A tale of a grumpy old man in an old people’s home in Amsterdam is not the likeliest candidate for a global bestseller. Having sat in nursing homes for many an hour, however, it appealed to me. I liked the idea of someone creating an old-but-not-yet-dead club which spoke to the renegade within. I want to be a cantankerous, challenging old woman who refuses to eat poor food and to be shoved in front of the telly to watch inane drivel. I want to zip around on my scooter if I can’t walk, like the fabulous folk I see along Bude Canal. And I want fab friends to have a giggle with when the chips are down.

Now, I detest being stuck inside, I dislike being told what to do, and I hate having my freedom curtailed. Living in a regulated environment where I have to eat what I’m given (or not), wear nappies and do as I’m told is unthinkable, yet it is what has happened to both of my parents, so I stand a fair chance.

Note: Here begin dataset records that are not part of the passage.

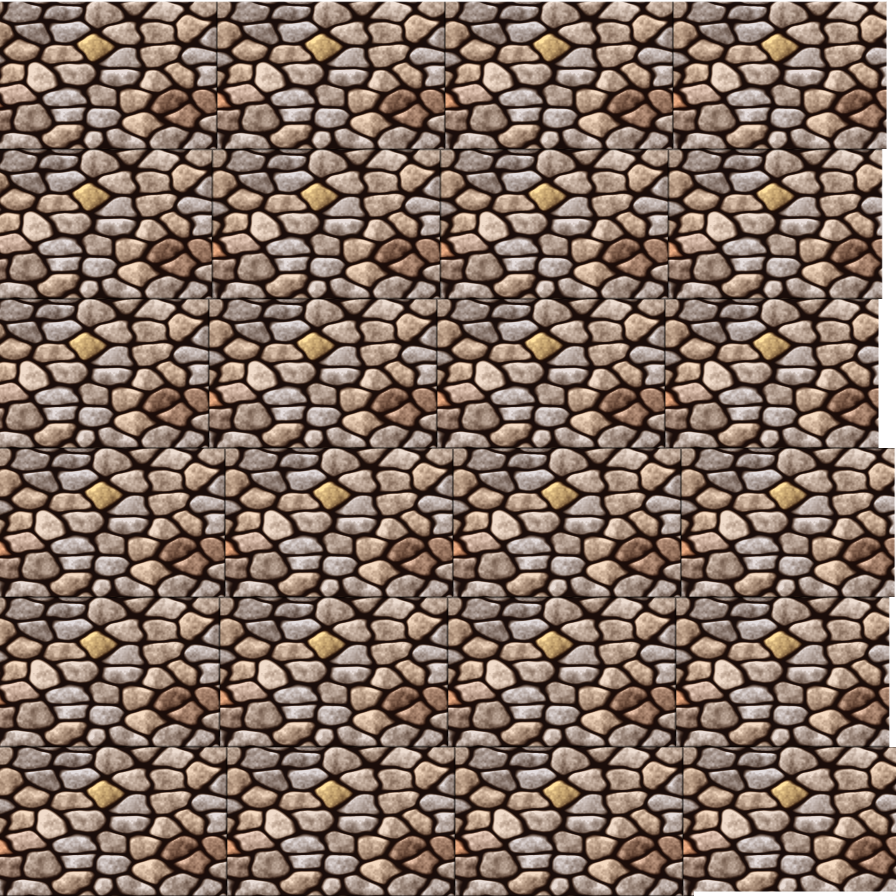
Write a Shadertoy shader that draws this texture.

```glsl
float hash(vec2 p) {
    vec3 q = fract(p.xyx * 0.1031);
    q += dot(q, q.yzx + 33.33);
    return fract((q.x + q.y) * q.z);
}

float noise(vec2 p) {
    vec2 i = floor(p), f = fract(p);
    f = f * f * (3.0 - 2.0 * f);
    return mix(mix(hash(i), hash(i + vec2(1, 0)), f.x),
               mix(hash(i + vec2(0, 1)), hash(i + 1.0), f.x), f.y);
}

float fbm(vec2 p) {
    return 0.45 * noise(p) + 0.3 * noise(p * 2.1 + 7.3) + 0.25 * noise(p * 4.3 + 3.1);
}

// Jittered stone centre, with alternate courses staggered
vec2 stoneCentre(vec2 id) {
    vec2 jitter = vec2(hash(id + 17.0), hash(id + 53.0)) - 0.5;
    return id + vec2(0.5 * mod(id.y, 2.0), 0.5) + 0.72 * jitter;
}

// Rounded distance to the joint around the nearest stone
float stoneEdge(vec2 p, out vec2 centre) {
    p += 0.22 * (vec2(noise(p * 2.3), noise(p * 2.3 + 19.0)) - 0.5);
    vec2 cell = floor(p), nearest = cell;
    float best = 9.0;
    for (int j = -2; j <= 2; j++)
    for (int i = -2; i <= 2; i++) {
        vec2 id = cell + vec2(i, j);
        vec2 c = stoneCentre(id);
        float d = distance(p, c);
        if (d < best) { best = d; nearest = id; centre = c; }
    }
    float sum = 0.0;
    for (int j = -2; j <= 2; j++)
    for (int i = -2; i <= 2; i++) {
        if (i == 0 && j == 0) continue;
        vec2 c = stoneCentre(nearest + vec2(i, j));
        float d = dot(0.5 * (centre + c) - p, normalize(c - centre));
        sum += exp(-16.0 * d);
    }
    return -log(sum) / 16.0;
}

// Domed stone with a rough, pitted face
float relief(vec2 p, float edge) {
    return 1.0 - exp(-6.0 * max(edge, 0.0)) + 0.5 * fbm(p * vec2(2.6, 1.6));
}

float spot(vec2 centre, vec2 place, float radius) {
    return 1.0 - smoothstep(radius * 0.8, radius, distance(centre, place));
}

vec3 stoneWall(vec2 local) {
    const vec2 stones = vec2(6.5, 7.0);
    vec2 p = local * stones + 20.0;
    vec2 centre, unused;
    float edge = stoneEdge(p, centre);
    vec2 toLight = vec2(-0.04, 0.1);
    float slope = relief(p, edge) - relief(p + toLight, stoneEdge(p + toLight, unused));
    float variety = hash(floor(centre * 31.0));
    float warmth = hash(floor(centre * 47.0));
    vec2 at = (centre - 20.0) / stones;

    // Brightness: stone, face grain, sunlight, then the dark joint
    float pale = spot(at, vec2(0.24, 0.48), 0.09);
    float brown = spot(at, vec2(0.91, 0.28), 0.15);
    float tone = 0.71 + 0.2 * (variety - 0.5) + 0.15 * pale - 0.2 * brown;
    tone += 0.65 * (fbm(p * vec2(4.2, 2.6) + 40.0) - 0.5) + 0.75 * slope;
    tone = clamp(tone, 0.06, 1.0) * smoothstep(0.015, 0.13, edge);
    vec3 col = mix(vec3(0.10, 0.05, 0.04), vec3(0.93, 0.87, 0.83),
                   pow(vec3(tone), vec3(1.0, 1.12, 1.25)));

    // Mineral tints
    vec3 tint = mix(vec3(0.96, 1.0, 1.06), vec3(1.04, 0.99, 0.92), warmth);
    tint = mix(tint, vec3(1.1, 1.03, 0.77), spot(at, vec2(0.48, 0.63), 0.09));
    tint = mix(tint, vec3(1.06, 0.84, 0.68), spot(at, vec2(0.03, 0.32), 0.10));
    tint = mix(tint, vec3(1.06, 0.90, 0.82), spot(at, vec2(0.35, 0.42), 0.08));
    tint = mix(tint, vec3(1.03, 0.93, 0.86), brown);
    return col * tint;
}

void mainImage(out vec4 fragColor, in vec2 fragCoord) {
    vec2 uv = fragCoord / iResolution.xy;
    float px = 1.0 / iResolution.y;

    // Six courses of panels, each slid sideways by its own amount
    float firstSeam[6] = float[6](0.242, 0.237, 0.233, 0.251, 0.245, 0.253);
    int row = clamp(int((1.0 - uv.y) * 6.0), 0, 5);
    float seam = firstSeam[row];
    vec2 size = vec2(0.2545, 1.0 / 6.0);
    vec2 local = fract((uv - vec2(seam, 0.0)) / size);
    vec3 col = stoneWall(local);

    // Thin shaded seams between panels
    vec2 gap = min(local, 1.0 - local) * size;
    col *= mix(0.45, 1.0, smoothstep(0.0, 0.002, min(gap.x, gap.y)));

    // Bare white margins at the right, top and lower right
    float bare = smoothstep(-px, px, uv.x - seam - 0.7475);
    bare = max(bare, smoothstep(-px, px, uv.y - 0.998));
    bare = max(bare, smoothstep(-px, px, 0.005 - uv.y) * step(0.775, uv.x));
    fragColor = vec4(mix(col, vec3(1.0), bare), 1.0);
}
```
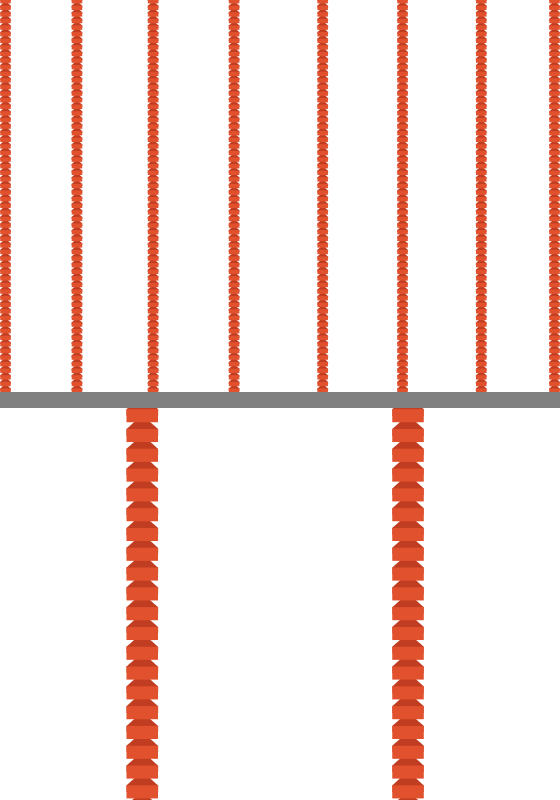
Top: the whole. Bottom: its middle third, enlarged.
Give the GLSL for this pattern, as a WebGL 2 fragment shader.

```glsl
#version 300 es
precision highp float;
// Eight vertical beaded cords on white. Each bead is a flat bright block with a
// darker trapezoid cap that narrows towards the block above it.
// Beads repeat with fract; cords are a loop over unevenly spaced centres.

uniform vec2 u_resolution;
out vec4 fragColor;

const vec3 PAPER = vec3(1.0);
const vec3 BLOCK_RED = vec3(0.885, 0.318, 0.180);
const vec3 CAP_RED = vec3(0.755, 0.240, 0.130);

// Cord centres, as a share of the canvas width
const int CORDS = 8;
const float CORD_X[CORDS] = float[CORDS](
  0.0098, 0.1374, 0.2734, 0.4180, 0.5762, 0.7188, 0.8594, 0.9902);

// Lengths, as a share of the canvas height
const float BEADS_DOWN = 59.4;
const float PITCH = 1.0 / BEADS_DOWN;
const float HALF_WIDTH = 0.0134;
const float CAP_INSET = 0.0064;

// Shares of one bead
const float PHASE = 0.88;
const float BLOCK_SHARE = 0.66;

// Share of a pixel covered by a shape at signed distance d
float coverage(float d, float pixel) {
  return clamp(0.5 - d / pixel, 0.0, 1.0);
}

// Horizontal distance to the nearest cord centre
float cordDistance(float x, float aspect) {
  float nearest = 1e3;
  for (int i = 0; i < CORDS; i++) {
    nearest = min(nearest, abs(x - CORD_X[i] * aspect));
  }
  return nearest;
}

// Half width of the cap, v being the height within one bead
float capHalfWidth(float v) {
  float rise = clamp((v - BLOCK_SHARE) / (1.0 - BLOCK_SHARE), 0.0, 1.0);
  // The lower half of a block rests on the narrow end of the cap below
  if (v < 0.5 * BLOCK_SHARE) rise = 1.0;
  return HALF_WIDTH - CAP_INSET * rise;
}

void main() {
  float pixel = 1.0 / u_resolution.y;
  vec2 p = gl_FragCoord.xy * pixel;
  float x = cordDistance(p.x, u_resolution.x * pixel);

  // Position within the bead, and distance to the block's ends
  float t = p.y * BEADS_DOWN - PHASE;
  float v = fract(t);
  float fromMiddle = abs(fract(t - 0.5 * BLOCK_SHARE + 0.5) - 0.5);
  float blockEnd = (fromMiddle - 0.5 * BLOCK_SHARE) * PITCH;

  // Caps lie beneath the blocks; their slanted side needs a true distance
  float slope = CAP_INSET / (PITCH * (1.0 - BLOCK_SHARE));
  float capEdge = (x - capHalfWidth(v)) * inversesqrt(1.0 + slope * slope);
  float cap = coverage(capEdge, pixel);
  float block = coverage(x - HALF_WIDTH, pixel) * coverage(blockEnd, pixel);

  vec3 colour = mix(PAPER, CAP_RED, cap);
  colour = mix(colour, BLOCK_RED, block);
  fragColor = vec4(colour, 1.0);
}
```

This book brings hope. First, that one can remain subversive and break the rules well into one’s last remaining years. Second, that you can make new and very deep friendships even in your eighties. Third, that you can still fall in love when old, and fourth, that you may struggle with your ailments but can also approach them with dignity and humour.

Along with the kind old chap that is Hendrik, the diary author, I warmed to the rascally Evert who likes a drink, loves his dog, and who keeps having bits of his limbs amputated. There is a wonderful section where Evert and Hendrik are playing chess, the latter in a blue mood so amputee Evert suggests he stops whining and buys a noose if life really is that bad. What are good friends for? Not making light of it, the issue of assisted suicide arises again and again.

Meanwhile, I am enamoured by Eefje, a sparkling lady who joins the throng, but mostly I fell for Grietje, a woman slowly succumbing to Alzheimer’s, perhaps because it resonated. Her friends see her gradual decline and vow to support her, which we know they will. She meanwhile, prepares herself and accepts her fate with far better grace than I would.

A book about a nursing home that is funny is a rare old twist and one I recommend reading. It will have you in stitches but also empathising with the issues surrounding old age…



Blog at

Up ↑